▶ **WHAT THE TASK ASKS**:
An exact copy of all the data is the required output.

Saved entries:

== Segment start ==

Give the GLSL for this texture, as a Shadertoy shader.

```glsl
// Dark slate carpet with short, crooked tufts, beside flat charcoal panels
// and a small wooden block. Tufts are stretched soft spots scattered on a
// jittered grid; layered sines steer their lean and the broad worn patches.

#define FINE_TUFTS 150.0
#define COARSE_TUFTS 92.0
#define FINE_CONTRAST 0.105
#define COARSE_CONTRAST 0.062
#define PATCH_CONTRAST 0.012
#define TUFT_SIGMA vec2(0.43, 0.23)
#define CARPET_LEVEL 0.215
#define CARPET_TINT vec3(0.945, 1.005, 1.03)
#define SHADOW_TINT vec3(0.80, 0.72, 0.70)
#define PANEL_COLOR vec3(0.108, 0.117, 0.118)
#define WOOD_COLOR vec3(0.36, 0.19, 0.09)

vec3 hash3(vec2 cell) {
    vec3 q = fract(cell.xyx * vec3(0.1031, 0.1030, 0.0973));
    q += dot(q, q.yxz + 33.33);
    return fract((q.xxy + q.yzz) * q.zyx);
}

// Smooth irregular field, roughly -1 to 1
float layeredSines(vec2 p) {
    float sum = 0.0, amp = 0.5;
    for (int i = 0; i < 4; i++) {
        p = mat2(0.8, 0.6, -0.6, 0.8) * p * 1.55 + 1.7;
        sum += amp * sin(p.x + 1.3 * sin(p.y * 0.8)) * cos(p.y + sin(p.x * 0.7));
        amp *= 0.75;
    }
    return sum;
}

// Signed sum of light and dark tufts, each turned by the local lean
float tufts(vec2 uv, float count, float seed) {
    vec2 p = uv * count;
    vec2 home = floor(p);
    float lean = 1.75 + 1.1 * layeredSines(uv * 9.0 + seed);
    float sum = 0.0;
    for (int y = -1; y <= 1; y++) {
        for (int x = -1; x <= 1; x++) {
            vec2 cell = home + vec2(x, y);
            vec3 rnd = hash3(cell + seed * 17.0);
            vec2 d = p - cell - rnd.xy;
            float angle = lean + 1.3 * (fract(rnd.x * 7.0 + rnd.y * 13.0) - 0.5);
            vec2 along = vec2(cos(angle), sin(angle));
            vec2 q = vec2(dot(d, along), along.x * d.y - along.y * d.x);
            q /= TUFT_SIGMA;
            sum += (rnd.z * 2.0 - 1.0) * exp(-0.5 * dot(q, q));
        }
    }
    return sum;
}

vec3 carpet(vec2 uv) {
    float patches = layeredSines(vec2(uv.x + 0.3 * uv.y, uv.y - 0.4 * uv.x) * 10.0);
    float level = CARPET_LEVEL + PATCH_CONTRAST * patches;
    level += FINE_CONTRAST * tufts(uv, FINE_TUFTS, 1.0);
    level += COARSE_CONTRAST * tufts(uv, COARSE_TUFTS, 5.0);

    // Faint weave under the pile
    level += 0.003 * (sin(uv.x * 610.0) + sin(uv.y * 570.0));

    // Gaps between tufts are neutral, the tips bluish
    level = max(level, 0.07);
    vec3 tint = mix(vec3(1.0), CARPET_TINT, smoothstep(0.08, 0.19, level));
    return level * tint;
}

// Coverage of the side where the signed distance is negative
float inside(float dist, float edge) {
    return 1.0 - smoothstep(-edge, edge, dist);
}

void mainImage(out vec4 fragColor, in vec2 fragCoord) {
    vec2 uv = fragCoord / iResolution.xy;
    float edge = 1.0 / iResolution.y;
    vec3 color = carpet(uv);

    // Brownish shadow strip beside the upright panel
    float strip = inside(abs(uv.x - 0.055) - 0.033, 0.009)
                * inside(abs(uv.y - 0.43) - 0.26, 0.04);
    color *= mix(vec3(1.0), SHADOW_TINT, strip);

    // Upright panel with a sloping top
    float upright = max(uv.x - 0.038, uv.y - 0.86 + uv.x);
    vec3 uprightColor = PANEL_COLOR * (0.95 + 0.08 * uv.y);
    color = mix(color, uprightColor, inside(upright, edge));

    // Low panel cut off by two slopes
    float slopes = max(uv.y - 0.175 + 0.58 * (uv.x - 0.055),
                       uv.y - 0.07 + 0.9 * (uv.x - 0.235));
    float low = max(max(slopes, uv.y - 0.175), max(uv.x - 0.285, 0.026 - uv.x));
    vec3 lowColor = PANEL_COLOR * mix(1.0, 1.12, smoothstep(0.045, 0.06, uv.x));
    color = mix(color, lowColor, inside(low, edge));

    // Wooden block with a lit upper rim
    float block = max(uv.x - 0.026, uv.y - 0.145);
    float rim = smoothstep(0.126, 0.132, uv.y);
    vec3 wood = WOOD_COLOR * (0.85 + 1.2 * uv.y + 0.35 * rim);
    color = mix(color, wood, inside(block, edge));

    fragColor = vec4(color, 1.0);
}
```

== Segment end ==

▶ **OUTPUT FOR THIS TASK**:
Give the GLSL for this texture, as a Shadertoy shader.

```glsl
// Dark slate carpet with short, crooked tufts, beside flat charcoal panels
// and a small wooden block. Tufts are stretched soft spots scattered on a
// jittered grid; layered sines steer their lean and the broad worn patches.

#define FINE_TUFTS 150.0
#define COARSE_TUFTS 92.0
#define FINE_CONTRAST 0.105
#define COARSE_CONTRAST 0.062
#define PATCH_CONTRAST 0.012
#define TUFT_SIGMA vec2(0.43, 0.23)
#define CARPET_LEVEL 0.215
#define CARPET_TINT vec3(0.945, 1.005, 1.03)
#define SHADOW_TINT vec3(0.80, 0.72, 0.70)
#define PANEL_COLOR vec3(0.108, 0.117, 0.118)
#define WOOD_COLOR vec3(0.36, 0.19, 0.09)

vec3 hash3(vec2 cell) {
    vec3 q = fract(cell.xyx * vec3(0.1031, 0.1030, 0.0973));
    q += dot(q, q.yxz + 33.33);
    return fract((q.xxy + q.yzz) * q.zyx);
}

// Smooth irregular field, roughly -1 to 1
float layeredSines(vec2 p) {
    float sum = 0.0, amp = 0.5;
    for (int i = 0; i < 4; i++) {
        p = mat2(0.8, 0.6, -0.6, 0.8) * p * 1.55 + 1.7;
        sum += amp * sin(p.x + 1.3 * sin(p.y * 0.8)) * cos(p.y + sin(p.x * 0.7));
        amp *= 0.75;
    }
    return sum;
}

// Signed sum of light and dark tufts, each turned by the local lean
float tufts(vec2 uv, float count, float seed) {
    vec2 p = uv * count;
    vec2 home = floor(p);
    float lean = 1.75 + 1.1 * layeredSines(uv * 9.0 + seed);
    float sum = 0.0;
    for (int y = -1; y <= 1; y++) {
        for (int x = -1; x <= 1; x++) {
            vec2 cell = home + vec2(x, y);
            vec3 rnd = hash3(cell + seed * 17.0);
            vec2 d = p - cell - rnd.xy;
            float angle = lean + 1.3 * (fract(rnd.x * 7.0 + rnd.y * 13.0) - 0.5);
            vec2 along = vec2(cos(angle), sin(angle));
            vec2 q = vec2(dot(d, along), along.x * d.y - along.y * d.x);
            q /= TUFT_SIGMA;
            sum += (rnd.z * 2.0 - 1.0) * exp(-0.5 * dot(q, q));
        }
    }
    return sum;
}

vec3 carpet(vec2 uv) {
    float patches = layeredSines(vec2(uv.x + 0.3 * uv.y, uv.y - 0.4 * uv.x) * 10.0);
    float level = CARPET_LEVEL + PATCH_CONTRAST * patches;
    level += FINE_CONTRAST * tufts(uv, FINE_TUFTS, 1.0);
    level += COARSE_CONTRAST * tufts(uv, COARSE_TUFTS, 5.0);

    // Faint weave under the pile
    level += 0.003 * (sin(uv.x * 610.0) + sin(uv.y * 570.0));

    // Gaps between tufts are neutral, the tips bluish
    level = max(level, 0.07);
    vec3 tint = mix(vec3(1.0), CARPET_TINT, smoothstep(0.08, 0.19, level));
    return level * tint;
}

// Coverage of the side where the signed distance is negative
float inside(float dist, float edge) {
    return 1.0 - smoothstep(-edge, edge, dist);
}

void mainImage(out vec4 fragColor, in vec2 fragCoord) {
    vec2 uv = fragCoord / iResolution.xy;
    float edge = 1.0 / iResolution.y;
    vec3 color = carpet(uv);

    // Brownish shadow strip beside the upright panel
    float strip = inside(abs(uv.x - 0.055) - 0.033, 0.009)
                * inside(abs(uv.y - 0.43) - 0.26, 0.04);
    color *= mix(vec3(1.0), SHADOW_TINT, strip);

    // Upright panel with a sloping top
    float upright = max(uv.x - 0.038, uv.y - 0.86 + uv.x);
    vec3 uprightColor = PANEL_COLOR * (0.95 + 0.08 * uv.y);
    color = mix(color, uprightColor, inside(upright, edge));

    // Low panel cut off by two slopes
    float slopes = max(uv.y - 0.175 + 0.58 * (uv.x - 0.055),
                       uv.y - 0.07 + 0.9 * (uv.x - 0.235));
    float low = max(max(slopes, uv.y - 0.175), max(uv.x - 0.285, 0.026 - uv.x));
    vec3 lowColor = PANEL_COLOR * mix(1.0, 1.12, smoothstep(0.045, 0.06, uv.x));
    color = mix(color, lowColor, inside(low, edge));

    // Wooden block with a lit upper rim
    float block = max(uv.x - 0.026, uv.y - 0.145);
    float rim = smoothstep(0.126, 0.132, uv.y);
    vec3 wood = WOOD_COLOR * (0.85 + 1.2 * uv.y + 0.35 * rim);
    color = mix(color, wood, inside(block, edge));

    fragColor = vec4(color, 1.0);
}
```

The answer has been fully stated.